We interviewed NASCAR superstar driver Jeff Gordon when he was in Manhattan recently.
No, I didn't pick 24. When you come into NASCAR, there are certain numbers available, and the team that I was driving for chose 24. It wasn't very significant prior to that, but it's become very significant to me now because of all the years I've been racing, the wins and the championships.
Sure, if that's what they choose to do. I think it's important just like for me, my parents introduced me to racing, but I became very passionate about it and built a love for it and wanted to work very hard at being successful at it. Just find something that they love and are passionate about and can have fun building a life like I have out of it. It could be racing, but it doesn't have to be racing.
Do you admire your trophies?
They're great reminders of moments, moments that you're proud of, moments that hard work went into. This is a team sport, NASCAR is, and it reminds me of all the hard work as a team that we put into creating that moment of where we experienced victory. I do admire them. They're very meaningful because of the memory that they created.
Absolutely I have. Luckily, I have not had any major injuries. Cars are very safe, but when you're traveling 200 miles per hour inches away from other cars, competitors, accidents are going to happen, and they have. I can say I've had a pretty bad one last year to start off the season where I was barrel-rolling down the track, but I came out of it unscathed and fine. So, yes, plenty of accidents.
When I was first starting in NASCAR, my crew chief, who basically is like the coach, he runs the team -- his son was diagnosed with leukemia when he was 1. That was my first introduction to anybody close to me that was dealing with cancer, and understanding the treatments and the process of what everybody's going through was an eye-opening experience for me. And over the years I just wanted to do more. In 1999 I started the Jeff Gordon's Children's Foundation, where we really focus on pediatric cancer research and development, as well as trying to keep treatment for patients out there.
Do you play sports?
My whole life I've raced since I was 5, 51/2 years old. That's all I've ever done. So I never played sports on a team, like at a school or anything like that. I certainly love all kinds of sports, football, basketball, baseball. But playing on an actual team, no -- I've just played with my buddies in the neighborhood.

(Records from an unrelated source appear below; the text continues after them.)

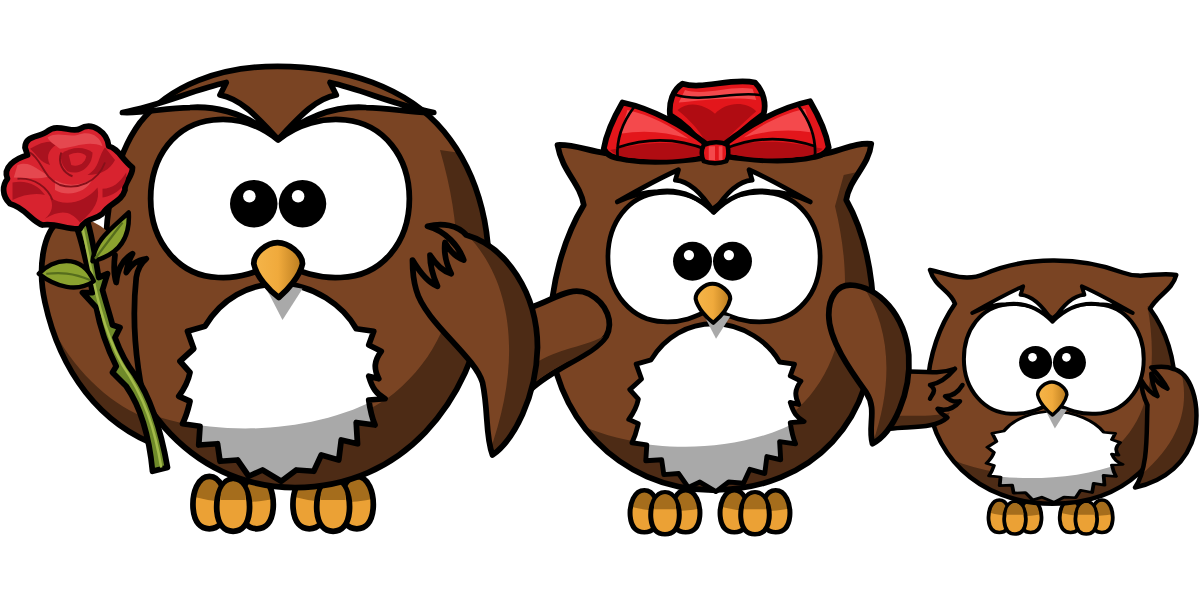
<!DOCTYPE html>
<html lang="en">
<head>
<meta charset="utf-8">
<title>Owl family</title>
<style>
:root{
  --paper:#fff;
  --ink:#000;
  --plumage:#7a4423;
  --plumage-dark:#4d2b15;
  --grey:#a9a9a9;
  --amber:#eba135;
  --amber-dark:#a56d1c;
  --bow:#e3161b;
  --bow-deep:#b00c12;
  --bow-light:#f4494c;
  --petal:#d8232f;
  --petal-deep:#a9121f;
  --petal-light:#e5484f;
  --leaf:#8ba22f;
  --stem:#6f8a2a;
}
html,body{margin:0;background:var(--paper);overflow:hidden}
.canvas{display:block;width:1200px;height:600px}
.line{stroke:var(--ink);stroke-width:4.6;stroke-linejoin:round;stroke-linecap:round}
.thin{stroke-width:3.6}
.brown{fill:var(--plumage)}
.dark{fill:var(--plumage-dark)}
.white{fill:var(--paper)}
.grey{fill:var(--grey)}
.none{fill:none}
.ink{fill:var(--ink)}
.amber{fill:var(--amber)}
.amber-dark{fill:var(--amber-dark)}
.beak{fill:url(#beak-shine)}
.bow{fill:var(--bow)}
.bow-deep{fill:var(--bow-deep)}
.bow-light{fill:var(--bow-light)}
.petal{fill:var(--petal)}
.petal-deep{fill:var(--petal-deep)}
.petal-light{fill:var(--petal-light)}
.leaf{fill:var(--leaf)}
</style>
</head>
<body>
<svg class="canvas" viewBox="0 0 960 480" role="img" aria-label="A family of three owls holding wings: father with a rose, mother with a red bow and their child">
<defs>
  <linearGradient id="beak-shine" x1="0" x2="1">
    <stop offset="0" stop-color="#f5b54a"/>
    <stop offset=".5" stop-color="#f0aa3c"/>
    <stop offset="1" stop-color="#b87a1e"/>
  </linearGradient>

  <path id="belly-shape" d="M0 -80C28 -80 52 -62 62 -44L76 -42L72 -31L82 -26C76 -18 76 -12 80 -4L72 -6C75 4 78 8 85 12L72 13C73 20 74 26 77 33L62 31L63 48L50 45L48 61L34 57L28 70L14 69L2 78L-13 69L-24 74L-33 61L-47 62L-49 48L-64 49L-63 34L-77 32C-73 24 -72 18 -71 14L-80 10C-74 2 -72 -4 -71 -9L-79 -18L-68 -28L-73 -42L-59 -46C-46 -68 -24 -80 0 -80Z"/>
  <clipPath id="belly-clip"><use href="#belly-shape"/></clipPath>
  <g id="belly">
    <use href="#belly-shape" class="white"/>
    <path class="grey" clip-path="url(#belly-clip)" d="M-90 28C-45 40 30 42 90 6V90H-90Z"/>
    <use href="#belly-shape" class="line none"/>
  </g>

  <g id="eyes">
    <path class="line white" d="M0 -51C-16 -64 -34 -69 -52 -67C-82 -64 -102 -38 -102 -4C-102 32 -78 58 -48 59C-30 60 -18 55 0 46C18 55 32 60 50 59C82 58 105 32 105 -4C105 -38 84 -64 54 -67C36 -69 16 -64 0 -51Z"/>
    <g id="pupil">
      <circle class="ink" cx="-19.5" cy="0" r="19"/>
      <circle class="white" cx="-23" cy="-6" r="5"/>
    </g>
    <use href="#pupil" x="39"/>
  </g>
  <g id="beak">
    <path class="grey" d="M-12 62L4 93L20 68Z"/>
    <path class="line beak" d="M0 31C9 31 20 40 20 48C18 58 8 69 1 75C-7 69 -17 58 -19 48C-19 40 -9 31 0 31Z"/>
  </g>

  <path id="toe" d="M0 -21C9 -21 14 -8 13 5C12 16 7 21 0 21C-7 21 -12 16 -13 5C-14 -8 -9 -21 0 -21Z"/>
  <g id="foot-toes"><use href="#toe" x="-19"/><use href="#toe" x="19"/><use href="#toe" y="2"/></g>
  <clipPath id="foot-clip"><use href="#toe" x="-19"/><use href="#toe" x="19"/><use href="#toe" y="2"/></clipPath>
  <g id="foot">
    <use href="#foot-toes" class="amber"/>
    <path class="amber-dark" clip-path="url(#foot-clip)" d="M-40 -30H40V-5C20 2 -20 2 -40 -8Z"/>
    <use href="#toe" x="-19" class="line none"/>
    <use href="#toe" x="19" class="line none"/>
    <use href="#toe" y="2" class="line amber"/>
    <path class="amber-dark" d="M-10 -2C-11 -10 -6 -17 0 -17C6 -17 11 -10 10 -2Z"/>
  </g>

  <path id="small-brow" d="M-93 -56C-72 -68 -52 -79 -34 -87L-37 -77C-22 -76 -10 -62 0 -46C-16 -62 -34 -69 -54 -66C-68 -66 -80 -62 -93 -56Z"/>
  <g id="small-brows" class="line white">
    <use href="#small-brow"/>
    <use href="#small-brow" transform="scale(-1 1)"/>
  </g>

  <path id="father-body-shape" d="M222 53C276 53 326 70 355 105C384 140 396 190 389 240C377 322 322 390 236 390C152 390 92 318 85 222C82 170 92 125 112 98C136 68 176 53 222 53Z"/>
  <clipPath id="father-body-clip"><use href="#father-body-shape"/></clipPath>
  <path id="father-wing-shape" d="M342 181C354 178 366 180 373 188C405 197 430 235 430 278C429 318 411 352 394 364C388 348 391 330 386 306C380 285 340 258 333 232C330 222 330 214 330 208C336 218 342 226 350 229C346 220 344 212 344 204C349 212 354 217 361 219C356 209 355 202 356 194C360 201 365 206 371 208C367 197 357 185 342 181Z"/>
  <clipPath id="father-wing-clip"><use href="#father-wing-shape"/></clipPath>
  <path id="father-brow" d="M98 90C130 84 154 72 181 66L176 76C193 79 206 94 222 111C205 97 182 84 152 86C132 86 115 91 98 90Z"/>

  <path id="mother-body-shape" d="M446 116C464 115 480 126 500 122C545 109 600 109 642 123C662 128 680 113 697 115C695 133 680 142 677 160C690 183 698 215 699 252C703 336 650 392 570 392C494 392 440 330 440 262C441 228 450 192 467 164C464 146 450 138 446 116Z"/>
  <clipPath id="mother-body-clip"><use href="#mother-body-shape"/></clipPath>
  <path id="mother-wing-shape" d="M680 228C703 229 724 252 727 284C729 314 715 346 698 355C694 340 702 328 693 314C680 296 663 272 663 252C663 237 670 228 680 228Z"/>
  <clipPath id="mother-wing-clip"><use href="#mother-wing-shape"/></clipPath>

  <path id="child-body-shape" d="M744 216C759 219 772 226 788 219C820 205 864 205 898 218C914 224 926 217 941 220C938 232 926 236 920 247C934 266 940 288 940 312C938 368 898 403 842 403C782 403 742 362 742 310C743 284 752 260 764 243C760 232 748 230 744 216Z"/>
  <clipPath id="child-body-clip"><use href="#child-body-shape"/></clipPath>
  <path id="child-wing-shape" d="M938 295C953 298 960 322 956 346C950 370 932 385 908 390C919 374 917 346 918 324C914 316 913 310 913 304C917 311 921 315 926 317C923 310 921 304 921 299C925 305 929 309 934 311C930 303 925 298 921 294C928 293 934 293 938 295Z"/>
  <clipPath id="child-wing-clip"><use href="#child-wing-shape"/></clipPath>

  <g id="bow-loop">
    <path class="line bow" d="M566 116C547 101 522 87 498 82C491 94 485 107 483 119C487 127 494 126 502 128C522 131 546 129 566 126Z"/>
    <path class="bow-deep" d="M562 118C536 112 514 114 488 120C494 126 502 126 512 127C532 129 550 127 562 124Z"/>
    <path class="bow-light" d="M502 88C520 92 537 101 551 111C532 105 514 104 496 107Z"/>
    <path class="line none" style="stroke-width:2.2" d="M507 86C498 98 493 110 494 126M566 120C542 110 518 110 494 118"/>
  </g>
</defs>

<g id="child">
  <g class="feet">
    <use href="#foot" transform="translate(812 413) scale(.66 .62)"/>
    <use href="#foot" transform="translate(869 413) scale(.66 .62)"/>
  </g>
  <use href="#child-body-shape" class="brown"/>
  <path class="dark" clip-path="url(#child-body-clip)" d="M735 350C770 385 850 388 888 362C922 336 926 290 918 245L970 240V420H735Z"/>
  <use href="#child-body-shape" class="line thin none"/>
  <use href="#belly" transform="translate(842 366) scale(.66 .46)"/>
  <use href="#eyes" transform="translate(842 290) scale(.695)"/>
  <use href="#small-brows" transform="translate(842 289) scale(.69)"/>
  <use href="#beak" transform="translate(841.500 287) scale(.6)"/>
  <g class="left-wing">
    <path class="brown" d="M765 297C750 300 738 297 722 298L712 343C730 342 745 342 757 335C765 328 768 318 766 306Z"/>
    <path class="dark" d="M712 343C730 342 747 342 757 335L760 330C744 334 728 332 714 333Z"/>
    <path class="line thin none" d="M764 295C750 300 738 297 722 297M712 343C730 341 748 343 758 334C754 332 752 330 750 327C757 329 763 327 768 321C763 322 759 320 756 317C762 317 767 313 770 308M764 295C758 302 751 307 744 308C750 312 746 315 744 319"/>
  </g>
  <g class="right-wing">
    <use href="#child-wing-shape" class="brown"/>
    <path class="dark" clip-path="url(#child-wing-clip)" d="M943 290C954 325 945 358 900 390L960 395L970 290Z"/>
    <use href="#child-wing-shape" class="line thin none"/>
  </g>
</g>

<g id="mother">
  <g class="feet">
    <use href="#foot" transform="translate(532 409) scale(.87 .8)"/>
    <use href="#foot" transform="translate(604 409) scale(.87 .8)"/>
  </g>
  <use href="#mother-body-shape" class="brown"/>
  <path class="dark" clip-path="url(#mother-body-clip)" d="M430 315C470 362 580 370 632 332C678 296 684 230 668 165L675 140L720 130V410H430Z"/>
  <use href="#mother-body-shape" class="line none"/>
  <use href="#belly" transform="translate(571 327) scale(.85 .85)"/>
  <use href="#eyes" transform="translate(570 209) scale(.82)"/>
  <use href="#small-brows" transform="translate(571 208) scale(.83)"/>
  <use href="#beak" transform="translate(570 205) scale(.71)"/>
  <g class="bow-ribbon">
    <path class="line bow" d="M546 67C562 72 584 62 604 66C611 73 613 83 611 91C600 99 590 107 582 117H562C555 106 546 98 536 92C535 82 538 72 546 67Z"/>
    <path class="bow-deep" d="M542 88C552 80 564 84 572 91C580 82 596 80 605 89C596 97 586 106 579 114H565C559 104 552 96 542 88Z"/>
    <path class="bow-light" d="M548 72C564 77 584 68 602 71L605 80C588 77 562 80 543 82Z"/>
    <path class="line none" style="stroke-width:2" d="M541 76C562 82 586 73 608 76"/>
    <use href="#bow-loop"/>
    <use href="#bow-loop" transform="matrix(-1 0 0 1 1146 -1)"/>
    <path class="line bow thin" d="M563 116C569 113 577 113 582 116C583 121 583 126 581 129C576 131 568 131 563 129C561 125 561 120 563 116Z"/>
    <path class="bow-light" d="M567 117H572V128H567ZM575 117H578V128H575Z"/>
  </g>
  <g class="left-wing">
    <path class="line brown" d="M424 246C442 241 455 228 471 235C486 243 491 258 485 269C474 285 446 292 424 312Z"/>
    <path class="dark" d="M424 309C446 290 472 284 483 269C464 279 442 279 424 294Z"/>
  </g>
  <g class="right-wing">
    <use href="#mother-wing-shape" class="brown"/>
    <path class="dark" clip-path="url(#mother-wing-clip)" d="M690 228C712 262 716 305 697 358L735 350V225Z"/>
    <use href="#mother-wing-shape" class="line none"/>
  </g>
</g>

<g id="father">
  <g class="feet">
    <use href="#foot" transform="translate(186.500 402)"/>
    <use href="#foot" transform="translate(266.500 402)"/>
  </g>
  <use href="#father-body-shape" class="brown"/>
  <path class="dark" clip-path="url(#father-body-clip)" d="M90 318C150 352 262 358 316 314C366 272 378 210 352 120L420 130V410H90Z"/>
  <use href="#father-body-shape" class="line none"/>
  <use href="#belly" transform="translate(223 307)"/>
  <use href="#eyes" transform="translate(222.500 163)"/>
  <g class="line white">
    <use href="#father-brow"/>
    <use href="#father-brow" transform="matrix(-1 0 0 1 445 0)"/>
  </g>
  <use href="#beak" transform="translate(222 163)"/>
  <g class="left-wing">
    <path class="brown" d="M100 206C92 185 70 168 48 176C34 186 30 215 36 242C48 297 80 340 128 357C112 325 105 275 108 232Z"/>
    <path class="dark" d="M44 266C60 310 90 342 128 357L119 335C92 326 62 300 44 266Z"/>
    <path class="line none" d="M48 176C34 186 30 215 36 242C48 297 80 340 128 357C112 325 104 268 109 222C110 216 112 211 117 207C109 208 105 212 101 218C102 212 103 208 106 203C97 208 94 216 93 226C91 220 91 212 92 204"/>
  </g>
  <g class="right-wing">
    <use href="#father-wing-shape" class="brown"/>
    <path class="dark" clip-path="url(#father-wing-clip)" d="M372 186C412 226 418 292 390 366L440 370V180Z"/>
    <use href="#father-wing-shape" class="line none"/>
  </g>
</g>

<g id="rose">
  <path class="line" style="fill:var(--stem)" d="M60 178L70 177C74 190 76 205 79 222L86 219L82 232C85 243 88 252 90 260L96 262L92 270C96 281 101 291 108 300C119 316 128 340 134 374L122 377C119 345 112 325 101 309L90 298L93 293C85 277 80 262 77 246L66 234L74 234C70 213 66 194 60 178Z"/>
  <path d="M66 182C74 220 80 260 98 292C116 318 124 344 129 374" fill="none" stroke="#a4bb4a" stroke-width="2"/>
  <path class="line thin leaf" d="M74 209C76 192 88 184 103 170C104 186 99 203 74 209Z"/>
  <path class="line thin leaf" d="M75 225C62 234 45 230 31 219C42 207 65 202 75 225Z"/>
  <path d="M76 207L98 178M72 224C58 218 48 218 37 219" fill="none" stroke="#566d1d" stroke-width="1.8"/>
  <path class="line petal" d="M20 118C20 108 32 110 38 105C46 98 58 107 64 103C74 97 86 106 87 117C94 118 98 128 106 134C106 142 99 146 100 152C97 162 88 162 82 171C76 176 69 174 64 183C54 184 44 178 34 180C25 177 20 166 8 163C1 156 2 148 6 143C2 134 12 127 22 124Z"/>
  <path class="petal-deep" d="M24 119C30 124 32 130 40 132C36 124 40 118 48 114C40 112 32 114 24 119ZM84 118C78 126 80 134 70 140C80 140 88 136 92 128ZM10 146C22 144 30 148 36 156C28 154 18 156 10 160ZM40 158C52 166 68 162 78 150C80 160 76 168 64 178C56 168 48 168 36 175C42 170 43 164 40 158ZM82 151C90 151 96 146 101 138C102 148 94 156 82 158Z"/>
  <path class="petal-light" d="M38 110C46 105 54 110 62 108C72 104 80 109 82 117C70 112 60 118 48 119C44 116 40 114 38 110ZM14 132C24 128 30 136 40 141C30 144 20 142 11 142ZM44 144C54 150 66 148 74 143C70 154 54 158 44 152Z"/>
  <path class="petal-deep" d="M49 123C57 117 68 117 74 122C74 133 64 141 54 137C50 133 48 128 49 123Z"/>
  <path class="petal" d="M55 124C61 121 67 122 69 125C68 131 62 134 57 132Z"/>
  <path d="M24 122C34 128 34 142 48 148C62 152 78 146 84 130M14 143C28 142 38 150 42 160M49 122C46 130 50 138 58 141" fill="none" stroke="#86101a" stroke-width="1.5"/>
</g>
</svg>
</body>
</html>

How many race cars do you have?
We have so many race cars that we built for each season because we go to so many tracks, we race so much and because they do get damaged. Even if you win the race, sometimes they're damaged. So, to me, I'm really excited about the new car that we have this year. It's a whole new design called the Chevy SS, but I like the cars that I've won in. We have a few special ones over the years that are meaningful, and one of them we actually restored and put it at auction to raise money for charity.
What are your racing plans for the future?
I'm definitely getting toward the end of my career. I've been doing this a long time. I've been in NASCAR since 1993. For me, I probably have a couple more years left of driving and then I don't know from there. I definitely look forward to those next challenges in life -- maybe it's television, maybe it's in managing the race team that I'm with now.
How does your family feel about your racing?
They got me into racing so they obviously are OK with it. They're very supportive and introduced me to it. My stepfather actually wanted to race when he was a kid and it didn't really work out for him so he introduced me and my sister. She really wasn't interested, but I was and it's been a family event for us ever since I could remember. We traveled as a family to race tracks all over the country.